And nothing at the Bank of France, where we find a substantial monetary base expansion.

So again, nothing here to support the hypothesis of some kind of catastrophic rise in gold’s value.

Here’s a look at gold coinage in circulation in the U.S.:

We see nothing here in 1929, 1930 and 1931 — no evidence of any new demand for gold coins. There is a peak of gold coinage in circulation in 1899, and a steady decline afterwards — mirroring the worldwide data we saw earlier. There was indeed a rise in gold coinage in 1932, probably representing a flight from failing banks and the potential for dollar devaluation (remember the big Federal Reserve open-market purchases of that year). The dollar was in fact devalued in 1933. But, this rise in coinage was rather minor in the scheme of things. You could extend this to gold demand for “safe haven investment” as a whole — that there was, strangely as it may sound given what we know, hardly any such demand in 1929-1931. It is hard to imagine some kind of powerful demand for large bullion bars, and no demand for gold coins. The U.S. Treasury gold certificates could be converted to gold on demand, in large size. Again, there is some contraction of the Treasury gold certificates in 1932, but the scale is small. After March 1933, U.S. citizens could not own any gold at all, which sort of eliminates “demand” one would think, not to mention the confiscation of existing gold holdings, which is a sort of forced “negative demand”. I don’t know how prevalent similar restrictions on gold ownership were worldwide, but I would guess it was pretty common in Europe by the late 1930s. In any case, due to its size and also the wealth of its citizens, the U.S. was probably one of the most important countries as regards these topics.

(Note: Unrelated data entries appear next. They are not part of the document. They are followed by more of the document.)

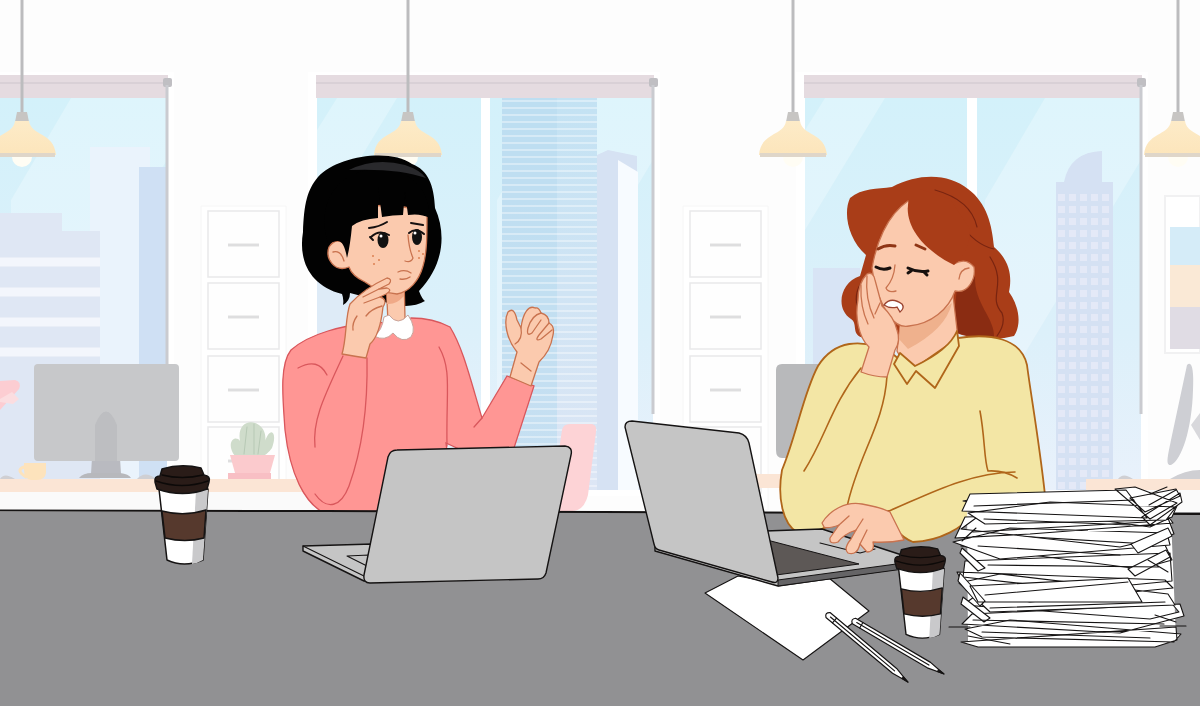
<!DOCTYPE html>
<html lang="en">
<head>
<meta charset="utf-8">
<title>Two tired colleagues at a desk</title>
<style>
:root{--wall:#fdfdfd;--desk:#919193;--ink:#151313;--skin:#fbcaae;--skin-line:#c9734f;--pink:#ff9694;--pink-line:#d9575c;--yellow:#f3e6a5;--yellow-line:#b0661a;--red-hair:#a93d18;--red-dark:#8a2c12;--metal:#c5c5c5}
html,body{margin:0;height:100%;overflow:hidden;background:var(--wall)}
svg{display:block;width:1200px;height:706px}
.line{fill:none;stroke-linecap:round;stroke-linejoin:round}
.skin{fill:var(--skin);stroke:var(--skin-line);stroke-width:1.3;stroke-linejoin:round}
.skin-line{stroke:var(--skin-line);stroke-width:1.3}
.pink{fill:var(--pink);stroke:var(--pink-line);stroke-width:1.3}
.pink-line{stroke:var(--pink-line);stroke-width:1.3}
.yellow{fill:var(--yellow);stroke:var(--yellow-line);stroke-width:1.8;stroke-linejoin:round}
.yellow-line{stroke:var(--yellow-line);stroke-width:1.6}
.metal{fill:var(--metal);stroke:var(--ink);stroke-width:1.4;stroke-linejoin:round}
.sheet{fill:#fff;stroke:var(--ink);stroke-width:1.1;stroke-linejoin:round}
.ink{stroke:var(--ink);stroke-width:1.1}
.drawer{fill:#fefefe;stroke:#e9e9ea;stroke-width:1.5}
</style>
</head>
<body>
<svg viewBox="0 0 1200 706" role="img" aria-label="Two tired office workers sitting at a desk with laptops, coffee and a pile of papers">
<defs>
  <linearGradient id="sky" x1="0" y1="0" x2="0" y2="1"><stop offset="0" stop-color="#d3f1fa"/><stop offset=".6" stop-color="#dcf0fa"/><stop offset="1" stop-color="#e9f1fb"/></linearGradient>
  <linearGradient id="tower" x1="0" y1="0" x2="0" y2="1"><stop offset="0" stop-color="#c3e2f3"/><stop offset="1" stop-color="#dde6f5"/></linearGradient>
  <linearGradient id="shade" x1="0" y1="0" x2="0" y2="1"><stop offset="0" stop-color="#fdebc8"/><stop offset="1" stop-color="#fce5bb"/></linearGradient>
  <pattern id="floors" width="20" height="7" patternUnits="userSpaceOnUse"><path d="M0 3H20" stroke="#fff" stroke-opacity=".5" stroke-width="1.5"/></pattern>
  <pattern id="panes" width="11" height="12" patternUnits="userSpaceOnUse"><rect x="2" y="2" width="7" height="7" fill="#e4e9f7"/></pattern>
  <g id="lamp">
    <path d="M0 0V112" stroke="#bcbcbe" stroke-width="3"/>
    <path d="M-5 112H5L7 122H-7Z" fill="#c7c5c3"/>
    <circle cy="157" r="10" fill="#fffdf4"/>
    <path d="M-7 121H7C9 136 32 132 34 155H-34C-32 132-9 136-7 121Z" fill="url(#shade)"/>
    <path d="M-33 155H33" stroke="#dfd6c9" stroke-width="4"/>
  </g>
  <g id="cabinet">
    <path d="M-7 206H78V510H-7Z" fill="#fff" stroke="#f6f6f6"/>
    <g id="drawer"><rect class="drawer" y="211" width="71" height="66"/><path d="M20 245H51" stroke="#dededf" stroke-width="3"/></g>
    <use href="#drawer" y="72"/><use href="#drawer" y="145"/><use href="#drawer" y="216"/><path class="drawer" d="M0 510V499H71V510"/>
  </g>
  <g id="window">
    <rect x="-9" y="72" width="352" height="424" fill="#fff"/>
    <rect y="98" width="336" height="392" fill="url(#sky)"/>
    <path d="M20 98H80L0 230V130ZM240 98H336V160L180 420V200Z" fill="#fff" opacity=".25"/>
  </g>
  <g id="blind">
    <path d="M-1 75H337V98H-1Z" fill="#e5dbe0"/><path d="M-1 83H337" stroke="#d9d0d6" stroke-width="2"/>
    <rect x="332" y="78" width="9" height="9" rx="2" fill="#c0bfc3"/><path d="M336 85V414" stroke="#cacbd0" stroke-width="3"/>
  </g>
  <g id="cup" stroke="#151313" stroke-width="1.5" stroke-linejoin="round">
    <path d="M159 489L167 560Q184 568 203 560L208 489Z" fill="#fff"/>
    <path d="M196 490H208L203 560Q198 563 192 564Z" fill="#c9c9cb" stroke="none"/>
    <path d="M162 511Q184 517 206 510L204 538Q185 543 165 538Z" fill="#56392d"/>
    <path d="M155 482Q154 476 160 476L162 469Q181 463 201 468L204 475Q211 476 209 482L207 489Q183 498 157 489Z" fill="#2a1c18"/>
    <path class="line" d="M156 481Q182 490 208 481M162 475Q182 480 203 475" stroke="#0c0908"/>
  </g>
  <g id="pencil"><path class="sheet" d="M0-3H82L98 0L82 3H0Q-4 0 0-3Z"/><path class="line ink" d="M8-3V3M3 0H82"/><path d="M92-1L99 0L92 1Z" fill="#151313" stroke="#151313"/></g>
  <clipPath id="left-pane"><rect y="72" width="176" height="424"/></clipPath>
</defs>

<g id="office">
  <rect width="1200" height="706" fill="var(--wall)"/>
  <g clip-path="url(#left-pane)">
    <use href="#window" x="-169"/>
    <path d="M90 147H150V480H90Z" fill="#eaf3fc"/><path d="M139 167H167V480H139Z" fill="#cfe0f4"/>
    <path d="M0 213H62V231H100V480H0Z" fill="#dfe7f4"/><path d="M0 262H100M0 292H100M0 322H100M0 352H100" stroke="#f3f6fc" stroke-width="9"/>
    <use href="#blind" x="-169"/>
  </g>
  <use href="#window" x="317"/>
  <path d="M502 98H597V490H502Z" fill="url(#tower)"/><path d="M502 98H557V490H502Z" fill="#badcf0" opacity=".6"/><path d="M502 98H597V490H502Z" fill="url(#floors)"/>
  <path d="M597 155L608 150L637 156V490H597Z" fill="#d6e2f3"/><path d="M618 160L638 172V490H618Z" fill="#f7fbff"/>
  <path d="M317 250H365V490H317Z" fill="#deebf7"/><path d="M481 98H490V490H481Z" fill="#fff"/>
  <use href="#blind" x="317"/>
  <use href="#window" x="805"/>
  <path d="M1056 182H1064Q1070 152 1102 151V182H1113V490H1056Z" fill="#d5e1f3"/><path d="M1056 190H1113V490H1056Z" fill="url(#panes)"/>
  <path d="M813 268H860V490H813Z" fill="#d8e4f5"/><path d="M967 98H977V490H967Z" fill="#fff"/>
  <use href="#blind" x="805"/>
  <use href="#cabinet" x="208"/><use href="#cabinet" x="690"/>
  <path d="M1165 196H1200V353H1165Z" fill="#fff" stroke="#f1f1f2" stroke-width="2"/><path d="M1170 227H1200V265H1170Z" fill="#d5ecf8"/><path d="M1170 265H1200V307H1170Z" fill="#fae9d6"/><path d="M1170 307H1200V349H1170Z" fill="#e0dce4"/>
  <path d="M0 479H325V492H0ZM745 474H800V488H745ZM1086 479H1200V490H1086Z" fill="#fbe5d5"/>
  <path d="M0 492H325V512H0ZM1086 490H1200V512H1086Z" fill="#fafafa"/>
  <path d="M562 430Q563 424 570 424H592Q597 425 596 432L588 495Q584 511 572 511H550Z" fill="#fdd3d6"/>
  <path d="M0 381L15 380Q22 382 19 389L0 410Z" fill="#fccdd2"/><path d="M0 399L12 392L19 399L13 404L0 402Z" fill="#fbdde0"/>
  <path d="M95 412H117L121 474H91Z" fill="#b9bac0"/><rect x="34" y="364" width="145" height="97" rx="4" fill="#c7c8ca"/><path d="M95 461V425Q106 398 117 425V461Z" fill="#bdbec1"/><path d="M79 478Q83 473 92 473H120Q129 474 131 478Z" fill="#b7b8bc"/>
  <path d="M24 463H46V473Q45 480 37 480H31Q24 479 24 470Z" fill="#fde3bc"/><path class="line" d="M24 467Q15 470 26 477" stroke="#fde3bc" stroke-width="3"/><path d="M0 479Q4 472 15 479ZM137 479Q145 470 156 479Z" fill="#cfcfd3"/>
  <path d="M235 456C225 443 235 434 240 441C237 424 249 418 259 425C267 431 266 441 264 444C270 424 278 432 272 448Q267 455 262 456Z" fill="#cfdccb"/>
  <path class="line" d="M247 427L244 454M254 424V454M261 431L258 454" stroke="#b7c9b5"/>
  <path d="M230 455H275L270 473H235Z" fill="#fbcacd"/><path d="M228 473H271V479H228Z" fill="#f8bfc4"/>
  <path d="M782 364H840V458H782Q776 458 776 450V370Q776 364 782 364Z" fill="#b8b9bb"/>
  <path d="M1187 365C1192 360 1194 370 1193 390C1192 428 1182 460 1171 465C1165 466 1168 455 1171 440Z" fill="#cecfd4"/><path d="M1191 425L1200 413V440Z" fill="#d8d8dc"/><path d="M1170 479Q1185 470 1200 470V479ZM1118 479Q1123 472 1133 479Z" fill="#cfcfd3"/>
  <use href="#lamp" x="22"/><use href="#lamp" x="408"/><use href="#lamp" x="793"/><use href="#lamp" x="1178"/>
</g>

<g id="woman-in-pink">
  <path d="M318 177C337 156 390 148 412 164C428 170 434 185 435 208C447 235 443 266 419 291Q422 299 425 301Q413 308 396 305L350 293Q350 301 343 305Q344 299 342 294C311 286 298 262 303 232C304 204 307 190 318 177Z" fill="#020202"/>
  <path class="skin" d="M386 280L388 322Q398 328 405 318L404 276Z"/>
  <path d="M387 292Q397 294 404 286V296Q396 305 387 304Z" fill="#f0a987"/>
  <path class="pink" d="M377 321C342 326 310 333 291 350C279 365 283 400 285 430C290 475 305 503 324 513H455L446 443L470 454L514 448L534 386L507 376L482 418C470 378 463 348 450 327C435 319 420 318 411 318Q394 329 377 321Z"/>
  <path class="line pink-line" d="M343 356C325 395 312 420 315 447M367 358C368 410 362 450 349 486C341 507 327 511 315 494M439 347C452 370 446 390 447 446M298 368Q318 357 327 375M482 418L474 427"/>
  <path d="M384 317Q382 331 374 336Q385 342 393 333Q402 344 411 337Q417 328 408 315Q398 327 389 315Z" fill="#fff" stroke="#c9a49c"/>
  <path class="skin" d="M347 214Q390 196 427 215C427 235 427 253 423 266C419 281 409 292 397 294Q380 293 365 282Q352 276 349 267C334 273 325 258 329 247Q337 235 348 247Z"/>
  <path class="line skin-line" d="M333 252Q341 250 344 261M408 235Q409 249 413 258Q411 263 405 261M398 272Q405 269 411 273"/>
  <path d="M400 279Q406 280 410 277" class="line skin-line"/>
  <path d="M328 243C316 205 335 172 375 169C412 167 429 190 430 218Q420 213 408 215L405 192L403 215Q393 215 382 217L378 187V218Q361 219 352 226Q350 247 347 258Q344 240 337 241Z" fill="#020202"/>
  <path d="M349 170Q375 157 405 165Q420 170 426 178Q398 168 349 170Z" fill="#29292c"/>
  <path class="line" d="M369 228Q379 227 387 222M411 223L423 225M371 237Q379 229 389 235M409 233Q416 227 424 234M370 237L373 240" stroke="#151010" stroke-width="2"/>
  <ellipse cx="383" cy="240" rx="5.5" ry="8" fill="#111"/><ellipse cx="417" cy="237" rx="5" ry="8" fill="#111"/><circle cx="381" cy="236" r="1.5" fill="#fff"/><circle cx="415" cy="233" r="1.5" fill="#fff"/>
  <g fill="#dc8052"><circle cx="373" cy="256" r="1"/><circle cx="379" cy="260" r="1"/><circle cx="374" cy="264" r="1"/><circle cx="419" cy="251" r="1"/><circle cx="423" cy="254" r="1"/><circle cx="419" cy="258" r="1"/></g>
  <path class="skin" d="M342 354C347 337 345 318 350 304C359 294 374 284 387 278Q393 279 389 284L379 289L387 288Q393 290 386 294L380 297Q388 299 383 307C381 325 377 338 370 344L366 358Q353 356 342 354Z"/>
  <path class="line skin-line" d="M379 289L363 297M380 297L364 303M382 306Q371 309 366 316M357 316Q352 323 353 330"/>
  <path class="skin" d="M510 377L517 352C507 340 503 322 508 312Q514 306 517 320L521 328C523 312 529 305 535 308Q539 307 541 313Q549 315 549 323Q555 326 553 335C551 347 547 354 539 362L531 386Z"/>
  <path class="line skin-line" d="M541 313Q532 315 528 328Q526 337 532 333L541 320M549 323L539 335Q534 342 541 339L552 330M521 328Q523 339 515 344M521 363L531 371"/>
</g>

<rect id="desk" y="512" width="1200" height="194" fill="var(--desk)"/>
<path class="line" d="M0 510.5L325 511L600 512L1200 514" stroke="#151313" stroke-width="2"/>

<g id="front-laptop">
  <path class="metal" d="M303 546L373 544L372 581L364 581L303 551Z"/><path class="line ink" d="M303 546L366 577M347 556L369 567V555Z"/>
  <path class="metal" d="M388 457Q390 450 397 450L565 446Q573 447 571 455L546 573Q544 579 538 579L370 583Q363 583 364 575Z"/>
</g>

<g id="woman-in-yellow">
  <path d="M850 198C862 188 877 189 892 187C920 172 950 174 968 189C987 203 992 225 994 247C1013 263 1011 282 1009 292C1019 306 1022 324 1014 336Q985 344 953 332L868 338C849 338 859 324 851 319C835 309 840 282 860 276L866 255C848 239 843 213 850 198Z" fill="var(--red-hair)"/>
  <path d="M957 286Q968 290 975 276C974 304 995 318 994 337Q970 339 953 331Z" fill="var(--red-dark)"/>
  <path class="line" d="M959 222Q975 245 994 249M990 257C1008 285 987 296 1002 313Q1006 324 997 336M935 190Q971 200 977 227M861 283Q851 299 862 318" stroke="#792410" stroke-width="1.2"/>
  <path class="skin" d="M901 318L897 351L912 378L958 338L953 295Z"/>
  <path d="M900 325Q931 321 952 303Q946 329 908 349L899 339Z" fill="#efb18d"/>
  <path class="yellow" d="M894 355C861 335 833 342 818 366C803 394 797 434 782 470C777 498 783 524 797 532Q821 535 838 518L889 511Q893 534 913 542C940 541 963 528 975 512L1045 495C1039 440 1031 396 1027 365C1021 338 990 333 958 338L912 370Z"/>
  <path class="line yellow-line" d="M861 368C831 405 826 437 804 471M887 376C884 425 858 455 847 507M980 411C985 438 984 460 988 471M889 511C925 496 966 473 1015 472M988 471Q1004 470 1017 478"/>
  <path class="yellow" d="M900 353L894 364L907 384L916 371L935 388L959 346L957 331Q949 350 915 366Z"/>
  <path class="skin" d="M908 201C886 216 876 245 872 268C874 286 881 304 890 317Q898 328 909 326C931 324 949 309 955 291C968 294 976 279 974 267Q966 257 954 264L935 230Z"/>
  <path d="M909 199C902 226 925 251 954 265Q971 250 970 229L950 199L920 189Z" fill="var(--red-hair)"/>
  <path class="line skin-line" d="M895 265Q894 279 886 288Q888 293 896 291M959 279Q960 269 969 268"/>
  <path class="line" d="M876 267Q883 271 890 268M908 268Q918 273 928 271M911 271L908 273M924 272L927 275" stroke="#17100e" stroke-width="3"/>
  <path class="line" d="M878 249Q886 244 895 246M916 245L925 249" stroke="#8f3515" stroke-width="3"/>
  <path d="M884 305Q891 296 902 304Q905 308 900 312L897 307Q890 309 884 305Z" fill="#fff" stroke="#9a422f" stroke-width="1.3"/>
  <path class="skin" d="M861 372L869 347C858 337 855 315 858 300Q858 283 867 274Q873 271 875 280L882 306Q894 317 897 330Q901 341 895 350L887 377Q874 377 861 372Z"/>
  <path class="line skin-line" d="M867 276Q865 299 874 318M861 285Q860 307 868 324M880 303L875 314"/>
</g>

<g id="open-laptop">
  <path class="sheet" d="M705 593L738 576L780 584L829 578L869 611L803 660Z"/>
  <path class="metal" d="M765 531L822 529L911 558V567L778 586L655 551V546Z"/>
  <path d="M778 580L911 562V568L778 586Z" fill="#656466" stroke="#151313"/>
  <path d="M767 540L859 564L776 575Z" fill="#5d5856" stroke="#151313"/>
  <path class="line ink" d="M820 543L860 553L875 549"/>
  <path class="metal" d="M625 427Q625 421 632 421L739 433Q747 435 749 443L778 578Q778 584 772 582L659 550Q655 549 654 544Z"/>
  <path class="skin" d="M822 523C830 510 846 501 862 504Q880 507 890 512L904 540Q889 543 873 542Q875 552 867 552L860 544Q857 556 848 553Q843 549 851 539L856 530Q844 534 838 542Q829 545 830 538L839 525Q828 529 824 527Z"/>
  <path class="line skin-line" d="M839 525L849 516M856 530L863 519M860 544L867 530"/>
</g>

<use href="#pencil" transform="translate(828 615) rotate(40) scale(1.06)"/>
<use href="#pencil" transform="translate(854 621) rotate(30.5) scale(1.06)"/>

<g id="paper-stack">
  <path d="M967 500L1170 494L1176 638L968 641Z" fill="#fff"/>
  <path class="line ink" d="M949 627H970M1160 626H1186"/>
  <g class="sheet">
    <path d="M961 642L1176 627L1177 640L1155 647H978ZM965 629L1010 620L1181 634L1174 642L982 637ZM972 614L1180 604L1184 616L1120 633L962 624ZM963 605L1150 619L1179 612L1167 598L985 589Z"/>
    <path d="M959 583L1000 574L1168 594L1175 605L990 612ZM957 572L1165 580L1173 588L1030 602L966 590ZM965 561L1170 553L1172 581L1080 590L963 577ZM961 546L1140 569L1172 560L1165 545L980 534Z"/>
    <path d="M953 542L1010 528L1167 533L1170 545L1000 559ZM961 529L1120 547L1174 534L1168 518L976 518ZM965 517L1165 512L1173 523L1030 534L955 538ZM963 501L1150 527L1172 517L1180 499L1000 495Z"/>
    <path d="M968 513L1050 502L1176 507L1166 520L985 524ZM970 494L1126 490L1147 518L962 511ZM1115 489L1135 487L1177 503L1150 519ZM1130 498L1176 489L1180 496L1145 512ZM1142 517L1180 493L1182 502L1150 525Z"/>
    <path d="M1131 544L1168 528L1172 536L1138 553ZM1128 569L1166 550L1170 557L1135 576ZM960 573L985 601L980 606L958 581ZM963 597L990 618L984 622L961 604ZM970 586L1128 578L1142 602L978 602ZM962 548L985 568L978 571L960 553Z"/>
  </g>
  <path class="line ink" d="M974 506L1134 500M984 519L1130 525M973 532L1146 522M978 546L1120 555M988 565L1160 567M985 595L1128 582M990 608L1165 602M973 620L1164 624M982 632L1150 638M1150 494L1167 487M1149 505L1176 490M1155 615L1176 622M968 636L1010 644M1148 560L1168 572M962 541L976 528"/>
</g>

<use href="#cup"/>
<use href="#cup" transform="translate(750.7 113.6) scale(.93)"/>
</svg>
</body>
</html>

To summarize all of this, here’s what I see: very little evidence of any supply-demand imbalance that led to a rise in gold’s value during the 1880-1895 period; and certainly no evidence of some kind of supply/demand imbalance causing world-economy-destroying effects in 1929-1933. Thus, I conclude that in both cases, gold served as it always had, as a stable measure of value, the “monetary polaris.” The decline in commodity prices in the 1929-1933 period was due to a collapse in demand, caused by a worldwide economic breakdown due to nonmonetary reasons — primarily a global tariff war and domestic tax increases, plus “systemic” issues including bank failure and sovereign default, often an anti-business regulatory attack, and political instability. After the British devaluation of 1931, monetary effects also enter the picture.

Today, I’m mostly addressing the arguments of Gustav Cassel, and those who reference Cassel while making similar arguments today. Cassel formed his notions in response to the decline in commodity prices in the 1880-1895 period — a time when central bank bullion accumulation was still quite low. By the late 1920s, there was ample evidence that all the bullion accumulation by central banks over the decades up to that date had little effect on gold’s value. Cassel nevertheless wanted to apply his notions also to the breakdown of the early 1930s. In part, it was much like the 1890s in some respects — people were just hunting around for any excuse to devalue currencies, and would grab whatever was at hand, no matter how silly.

Actually, my conclusion — that there was no great monetary disaster, at least before the big currency devaluations — was the standard opinion until about 1960, and remains a dominant opinion to the present time. So, I am not exactly an outlier here.